## Task material
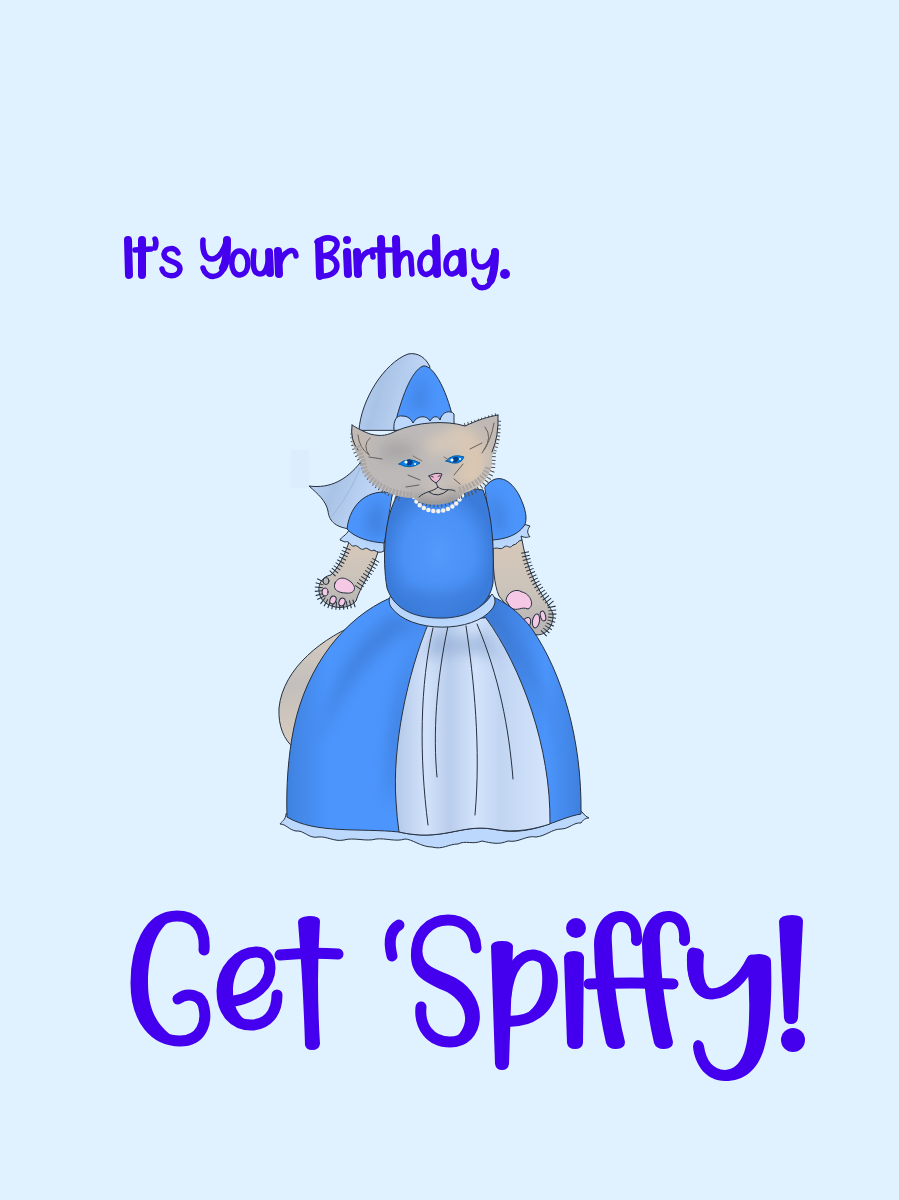
<!DOCTYPE html>
<html lang="en">
<head>
<meta charset="utf-8">
<title>Birthday card</title>
<style>
:root{--sky:#e0f2ff;--ink:#4400ee;--dress:#4c95fc;--dress-shade:#3b78d2;--lace:#bcd8fc;--apron:#cfe0f9;--fur:#bcb9b8;--fur-warm:#d6c8b9;--line:#26303f;--pad:#f5c8e6;--eye:#0a83f0}
*{box-sizing:border-box;margin:0}
html,body{width:899px;height:1200px;overflow:hidden;background:var(--sky)}
.card{position:relative;width:899px;height:1200px;background:var(--sky);font-family:Inter,sans-serif}
.card svg{position:absolute;left:0;top:0;width:899px;height:1200px}
.lettering{fill:none;stroke:var(--ink);stroke-linecap:round;stroke-linejoin:round}
.lettering .solid{fill:var(--ink);stroke:none}
.greeting{stroke-width:5.5}
.greeting .stem{stroke-width:8}
.headline{stroke-width:11}
.headline .stem{stroke-width:20}
.figure{stroke:var(--line);stroke-width:1;stroke-linejoin:round;stroke-linecap:round}
.plain{stroke:none}
.crease{fill:none}
.tuft{fill:none;stroke-width:8;stroke-linecap:butt;stroke-dasharray:1 2.6}
.tuft-fill{fill:none;stroke-width:6;stroke-linecap:butt;stroke-dasharray:2.2 1.4}
.shade{stroke:none;filter:url(#soft)}
</style>
</head>
<body>
<main class="card">
<p><svg class="lettering greeting" viewBox="0 0 899 1200" role="img" aria-label="It's Your Birthday.">
<g id="its">
<path class="stem" d="M128 240L129 275M142 240L142 275"/>
<path d="M135 250L151 249M155 239Q157 243 155 248"/>
<path d="M178 253C176 247 165 247 164 254C164 263 180 260 180 269C179 278 164 278 162 269"/>
</g>
<g id="your">
<path d="M203 240C202 253 206 260 213 259C220 258 224 249 227 240"/>
<path class="stem" d="M227 240C227 250 227 261 223 268"/>
<path d="M224 267C220 280 206 279 203 268"/>
<path d="M240 251C229 250 229 276 240 275C251 274 250 252 240 251Z"/>
<path d="M254 251C252 267 254 274 260 274C266 274 269 264 269 252"/>
<path class="stem" d="M269 252L270 273M278 251L279 274"/>
<path d="M280 263C283 252 295 245 296 256"/>
</g>
<g id="birthday">
<path class="stem" d="M319 242L320 276"/>
<path d="M317 242C328 234 341 239 336 248C333 254 328 255 323 256C342 255 342 278 320 276"/>
<path class="stem" d="M347 252L348 274M347 240L347 240M357 252L358 274M381 239L382 275M396 239L397 274M436 238L437 274M462 252L463 273"/>
<path d="M359 264C362 252 373 247 373 257M372 250L391 250M398 264C401 251 411 249 411 260L412 274"/>
<path d="M435 257C428 246 419 256 420 266C421 279 433 276 436 263"/>
<path d="M461 257C456 247 446 255 446 265C446 278 458 277 462 262"/>
<path d="M474 251C473 262 476 268 483 267C490 265 492 259 495 251"/>
<path class="stem" d="M495 252C495 264 494 273 491 280"/>
<path d="M492 279C488 291 476 290 474 280"/>
<circle class="solid" cx="505" cy="274" r="5"/>
</g>
</svg></p>

<svg class="figure" viewBox="0 0 899 1200" role="img" aria-label="Grey cat in a blue princess gown with a veiled hat">
<defs>
<filter id="soft" x="-50%" y="-50%" width="200%" height="200%"><feGaussianBlur stdDeviation="7"/></filter>
<linearGradient id="skirt-blue"><stop offset="0" stop-color="#3f82e0"/><stop offset=".14" stop-color="#4c95fc"/><stop offset=".38" stop-color="#4c95fc"/><stop offset=".7" stop-color="#3d7bd8"/><stop offset=".88" stop-color="#4c95fc"/><stop offset="1" stop-color="#3e80de"/></linearGradient>
<linearGradient id="apron-fold"><stop offset="0" stop-color="#b3c8e8"/><stop offset=".2" stop-color="#d2e2fa"/><stop offset=".35" stop-color="#b9cdec"/><stop offset=".52" stop-color="#d3e3fb"/><stop offset=".68" stop-color="#c1d5f2"/><stop offset="1" stop-color="#d5e5fc"/></linearGradient>
<linearGradient id="veil-fold" x1="0" x2="1" y1="0" y2=".3"><stop offset="0" stop-color="#bdd5f6"/><stop offset=".4" stop-color="#a9c3e6"/><stop offset="1" stop-color="#c4dafa"/></linearGradient>
<radialGradient id="bodice-blue"><stop offset="0" stop-color="#5499fb"/><stop offset=".65" stop-color="#4a91f6"/><stop offset="1" stop-color="#3b7cdb"/></radialGradient>
<linearGradient id="arm-fur" x2="0" y2="1"><stop offset="0" stop-color="#d6c8b9"/><stop offset=".55" stop-color="#cbc3ba"/><stop offset="1" stop-color="#b5b3b4"/></linearGradient>
<linearGradient id="tail-fur" x2="0" y2="1"><stop offset="0" stop-color="#d9cdbf"/><stop offset=".5" stop-color="#c3bfbc"/><stop offset="1" stop-color="#d9ccbd"/></linearGradient>
<clipPath id="head-area"><path d="M352 425C360 430 365 432 370 434C382 437 388 435 396 431C416 422 446 420 465 426C478 420 487 417 498 415C499 432 496 447 492 456C493 475 482 488 464 493C452 508 422 507 414 498C389 498 365 483 361 460C352 448 350 436 352 425Z"/></clipPath>
</defs>
<rect class="plain" x="291" y="450" width="18" height="38" fill="#dceefe"/>

<path id="tail" d="M362 622C323 637 283 668 279 708C278 726 284 740 294 748L312 680Z" fill="url(#tail-fur)"/>

<g id="veil" fill="url(#veil-fold)">
<path d="M360 463C347 479 331 489 309 486C318 494 326 501 328 511C329 520 334 527 350 529L386 490Z"/>
<path d="M359 430C361 400 384 363 408 354C418 352 426 358 430 367L398 430Z"/>
<path class="crease" d="M360 468C353 487 341 505 332 516" stroke="#9bb8df"/>
</g>
<g id="hat">
<path d="M394 428C401 399 411 371 423 366C434 364 449 395 454 424Z" fill="var(--dress)"/>
<path class="shade" d="M410 408Q415 382 424 374L428 410Z" fill="var(--dress-shade)" opacity=".6"/>
<path d="M394 430C393 420 397 415 402 416C408 416 411 419 413 423C417 415 427 415 430 421C434 414 439 417 440 420C442 411 451 410 454 414L454 428Z" fill="var(--lace)"/>
</g>

<g id="arms">
<path d="M349 542C344 557 338 568 331 575C320 577 316 588 321 598C328 609 347 611 356 601C360 587 372 572 378 552Z" fill="url(#arm-fur)"/>
<path d="M493 548C493 568 494 584 499 596C511 611 525 626 533 634C544 638 554 627 553 614C548 600 530 586 522 540Z" fill="url(#arm-fur)"/>
<path class="tuft" d="M347 548Q340 566 332 574M321 580Q316 590 322 600Q334 610 355 603M376 560Q368 574 358 588M525 552Q530 580 551 604Q556 622 543 634" stroke-width="5"/>
<g fill="var(--pad)">
<path d="M335 583C339 575 347 578 352 583C358 590 352 594 346 593C339 593 332 590 335 583Z"/>
<ellipse cx="326" cy="581" rx="3" ry="3.5" fill="#bcb9b8"/>
<ellipse cx="325" cy="592" rx="3" ry="4"/>
<ellipse cx="333" cy="600" rx="3" ry="4" transform="rotate(20 333 600)"/>
<ellipse cx="342" cy="602" rx="3" ry="4" transform="rotate(20 342 602)"/>
<path d="M506 600C507 592 516 588 522 592C531 594 535 606 528 609C521 606 518 612 511 608Z"/>
<ellipse cx="526" cy="624" rx="4" ry="7" transform="rotate(25 526 624)"/>
<ellipse cx="536" cy="621" rx="3.5" ry="7" transform="rotate(10 536 621)"/>
<ellipse cx="543" cy="616" rx="2.5" ry="5" transform="rotate(-15 543 616)"/>
</g>
</g>

<g id="skirt">
<path d="M286 814C286 820 281 822 280 824C286 824 289 830 296 831C304 830 309 839 318 837C327 836 334 842 344 840C354 837 366 842 376 839C386 838 396 842 405 839C412 839 421 847 432 847C443 850 448 844 458 844C466 840 472 845 482 841C491 843 499 845 508 841C519 843 526 835 536 837C546 836 552 829 561 829C569 829 574 822 581 823C584 818 588 818 589 818C584 816 583 812 580 810Z" fill="var(--lace)"/>
<path d="M390 598C344 618 307 666 294 727C288 756 286 788 287 817C315 834 361 828 399 832C442 842 461 824 492 829C532 838 556 818 581 814C582 739 562 673 532 629C520 613 506 602 491 596Z" fill="url(#skirt-blue)"/>
<path class="shade" d="M396 612Q335 650 319 745Q352 660 417 625ZM412 650Q382 720 388 810L402 750ZM493 610Q542 660 559 750Q534 670 486 624Z" fill="var(--dress-shade)" opacity=".65"/>
<path d="M429 622C407 674 392 748 396 801Q397 819 399 832C442 842 461 824 492 829C517 834 537 828 550 824C551 748 522 668 486 618Z" fill="url(#apron-fold)"/>
<path class="shade" d="M432 630Q466 650 486 628L500 660Q466 645 425 660Z" fill="#94afd6" opacity=".75"/>
<path class="crease" d="M433 628C420 684 419 756 428 825M448 626C436 682 433 735 437 777M466 626C474 680 481 748 475 815M477 624C499 676 509 728 513 779"/>
</g>

<path id="sash" d="M392 594C408 622 475 625 492 594C496 598 496 604 492 609C474 633 410 634 391 607C388 602 389 597 392 594Z" fill="var(--lace)"/>

<g id="sleeves">
<path d="M349 530C346 536 341 537 340 540L345 542C350 540 350 547 354 546C358 544 360 551 364 549C368 546 370 553 374 550Q379 554 384 551L384 538Z" fill="var(--lace)"/>
<path d="M493 549C498 546 500 551 504 547C508 544 509 550 513 545C517 545 518 540 522 540L521 536C527 539 529 536 530 537C526 532 528 529 530 526L520 523L493 536Z" fill="var(--lace)"/>
<path d="M392 493C369 488 350 503 347 529C355 538 370 542 384 543Z" fill="var(--dress)"/>
<path d="M485 487C497 471 511 480 519 495C526 509 528 520 524 526C517 536 504 539 493 540Z" fill="var(--dress)"/>
<path class="shade" d="M383 500Q360 510 369 536L386 535ZM488 490Q508 505 505 533L494 530Z" fill="var(--dress-shade)" opacity=".7"/>
</g>

<g id="bodice">
<path d="M397 496C384 518 382 559 387 588C395 612 419 619 446 618C473 616 489 605 493 583C494 549 493 516 483 490C462 486 420 488 397 496Z" fill="url(#bodice-blue)"/>
<path class="shade" d="M405 586Q445 600 478 580L470 606Q435 617 407 604Z" fill="var(--dress-shade)" opacity=".6"/>
<path class="crease" d="M414 497C422 517 455 517 464 491" stroke="#f4f1ec" stroke-width="4.5" stroke-dasharray="0 5"/>
</g>

<g id="head">
<path class="tuft" d="M355 430Q352 448 364 463Q367 484 400 497M420 499Q440 510 458 495Q484 490 491 470L492 452Q497 440 497 420M465 427L497 417" stroke="#55504d"/>
<path class="plain" d="M352 425C360 430 365 432 370 434C382 437 388 435 396 431C416 422 446 420 465 426C478 420 487 417 498 415C499 432 496 447 492 456C493 475 482 488 464 493C452 508 422 507 414 498C389 498 365 483 361 460C352 448 350 436 352 425Z" fill="var(--fur)"/>
<g clip-path="url(#head-area)">
<path class="shade" d="M455 424Q480 430 489 450L486 485Q466 493 447 485Q470 465 446 440Z" fill="#dac7b3"/>
<path class="shade" d="M425 440Q450 425 472 438Q455 455 429 456Z" fill="var(--fur-warm)"/>
<path class="shade" d="M383 447Q400 438 414 450L413 458Q396 455 383 462Z" fill="#9b999b" opacity=".75"/>
<path class="shade" d="M410 493Q437 507 464 489L460 510H415Z" fill="#827f80" opacity=".8"/>
<path class="shade" d="M352 426L368 437L365 460L354 446ZM480 430L496 420L491 452Z" fill="#c9b9ae"/>
</g>
<path class="crease" d="M352 425C360 430 365 432 370 434C382 437 388 435 396 431C416 422 446 420 465 426C478 420 487 417 498 415M352 425Q350 440 358 450M498 415Q499 436 492 452"/>
<path class="crease" d="M358 435Q359 448 369 455M370 438Q362 445 369 455M485 427Q493 437 484 450M494 423Q491 441 482 453" stroke="#67605b"/>
<path class="tuft-fill" d="M357 446Q363 460 365 471Q380 493 412 495M459 490Q484 482 488 467" stroke="#aaa6a5"/>
<g id="eyes">
<path d="M399 464Q408 456 420 463Q410 470 399 464Z" fill="var(--eye)" stroke="#075d9f"/>
<path d="M446 461Q453 453 464 457Q460 467 446 461Z" fill="var(--eye)" stroke="#075d9f"/>
<path class="plain" d="M407 460Q411 458 413 462Q411 467 407 465ZM453 458Q457 455 459 459Q456 464 453 462Z" fill="#063f86"/>
<g class="plain" fill="#fff"><circle cx="406" cy="462" r="1.6"/><circle cx="415" cy="464" r="1"/><circle cx="452" cy="460" r="1.6"/><circle cx="460" cy="459" r="1"/></g>
<path class="crease" d="M413 456L422 461M444 457L449 460" stroke="#82736a"/>
</g>
<path class="shade" d="M421 485Q435 477 451 482Q445 493 434 494Z" fill="#d1c6be"/>
<path d="M429 476Q435 472 442 474Q440 481 436 483Q431 481 429 476Z" fill="#e8b7cf"/>
<path class="plain" d="M430 476Q433 475 434 478ZM437 477Q440 474 441 476Z" fill="#593c4e"/>
<path class="crease" d="M436 483L438 487C433 492 425 491 419 497M438 487C443 492 451 488 455 491M429 492Q438 499 448 490"/>
<path class="crease" d="M408 475L420 480M406 487L419 485M454 475L463 464M454 479L460 484M369 457L382 459M470 449L482 443" stroke="#66605e"/>
</g>
</svg>

<h1><svg class="lettering headline" viewBox="0 0 899 1200" role="img" aria-label="Get 'Spiffy!">
<g id="get">
<path d="M204 950C206 925 192 916 177 916C148 916 136 950 136 983C136 1020 155 1041 180 1041C202 1041 207 1022 204 1008C202 994 187 992 178 999"/>
<path class="solid" d="M177 916C148 916 136 950 136 983C136 1020 155 1041 180 1041C160 1030 148 1013 148 983C148 950 158 925 177 916Z"/>
<path d="M234 1001C254 998 270 985 270 968C270 958 265 952 257 952C238 952 222 970 222 991C222 1012 234 1025 251 1025C267 1025 277 1013 277 995"/>
<path class="solid" d="M257 952C238 952 222 970 222 991C222 1012 234 1025 251 1025C238 1016 233 1006 233 991C233 972 243 958 257 952Z"/>
<path class="solid" d="M298 922Q298 917 309 916Q320 916 320 921Q316 980 320 1044Q319 1050 312 1050Q306 1050 305 1045Q303 980 298 922Z"/>
<path d="M280 955Q310 952 338 954"/>
</g>
<g id="spiffy">
<path d="M399 925C389 931 389 944 392 956"/>
<path d="M476 948C475 928 462 920 448 920C428 920 416 936 417 953C419 974 440 975 455 984C483 1001 480 1042 450 1042C430 1042 419 1026 421 1007"/>
<path class="solid" d="M448 920C428 920 416 936 417 953C419 974 440 975 455 984C483 1001 480 1042 450 1042C476 1025 464 1001 447 992C425 982 410 976 411 953C412 933 430 918 448 920Z"/>
<path class="solid" d="M491 946Q492 941 502 941Q512 941 513 946L509 1064Q508 1070 502 1070Q496 1070 495 1064Z"/>
<path d="M506 996C509 966 522 954 534 955C548 957 554 971 552 987C549 1010 530 1023 506 1021"/>
<path class="solid" d="M534 955C548 957 554 971 552 987C549 1010 530 1023 512 1021C532 1014 541 1001 542 985C543 970 541 960 534 955Z"/>
<circle class="solid" cx="576" cy="928" r="10"/>
<path class="solid" d="M564 957Q565 951 574 951Q583 951 584 957L583 1043Q582 1049 575 1049Q568 1049 567 1043Z"/>
<path id="letter-f" class="solid" d="M594 944C595 922 607 911 620 911C635 911 643 923 642 941Q641 946 636 946Q631 945 631 940C632 929 628 922 621 922C613 922 611 931 612 944Q614 1000 625 1042Q625 1049 616 1049Q608 1049 606 1043Q595 995 594 944Z"/>
<use href="#letter-f" x="48"/>
<path d="M589 984Q632 982 673 984"/>
<path d="M693 953C691 978 698 994 712 994C729 993 743 978 752 960"/>
<path class="solid" d="M687 955Q688 948 695 948Q703 948 704 955C702 975 705 987 712 989L711 998C694 997 686 982 687 955Z"/>
<path class="solid" d="M747 961Q748 954 759 954Q771 955 771 961C772 992 771 1022 765 1045C759 1069 745 1081 725 1081C707 1081 695 1066 693 1047Q693 1041 698 1040Q703 1041 704 1046C706 1061 714 1070 725 1070C742 1069 748 1049 749 1019Q750 990 747 961Z"/>
<path class="solid" d="M779 921Q780 915 792 915Q803 915 803 921L798 1018Q797 1024 791 1024Q785 1024 784 1018Z"/>
<circle class="solid" cx="793" cy="1040" r="12"/>
</g>
</svg></h1>
</main>
</body>
</html>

## What is needed
Search the records for lines holding the word "crease", then copy each line you find.

## Answer to this problem
.crease{fill:none}
<path class="crease" d="M360 468C353 487 341 505 332 516" stroke="#9bb8df"/>
<path class="crease" d="M433 628C420 684 419 756 428 825M448 626C436 682 433 735 437 777M466 626C474 680 481 748 475 815M477 624C499 676 509 728 513 779"/>
<path class="crease" d="M414 497C422 517 455 517 464 491" stroke="#f4f1ec" stroke-width="4.5" stroke-dasharray="0 5"/>
<path class="crease" d="M352 425C360 430 365 432 370 434C382 437 388 435 396 431C416 422 446 420 465 426C478 420 487 417 498 415M352 425Q350 440 358 450M498 415Q499 436 492 452"/>
<path class="crease" d="M358 435Q359 448 369 455M370 438Q362 445 369 455M485 427Q493 437 484 450M494 423Q491 441 482 453" stroke="#67605b"/>
<path class="crease" d="M413 456L422 461M444 457L449 460" stroke="#82736a"/>
<path class="crease" d="M436 483L438 487C433 492 425 491 419 497M438 487C443 492 451 488 455 491M429 492Q438 499 448 490"/>
<path class="crease" d="M408 475L420 480M406 487L419 485M454 475L463 464M454 479L460 484M369 457L382 459M470 449L482 443" stroke="#66605e"/>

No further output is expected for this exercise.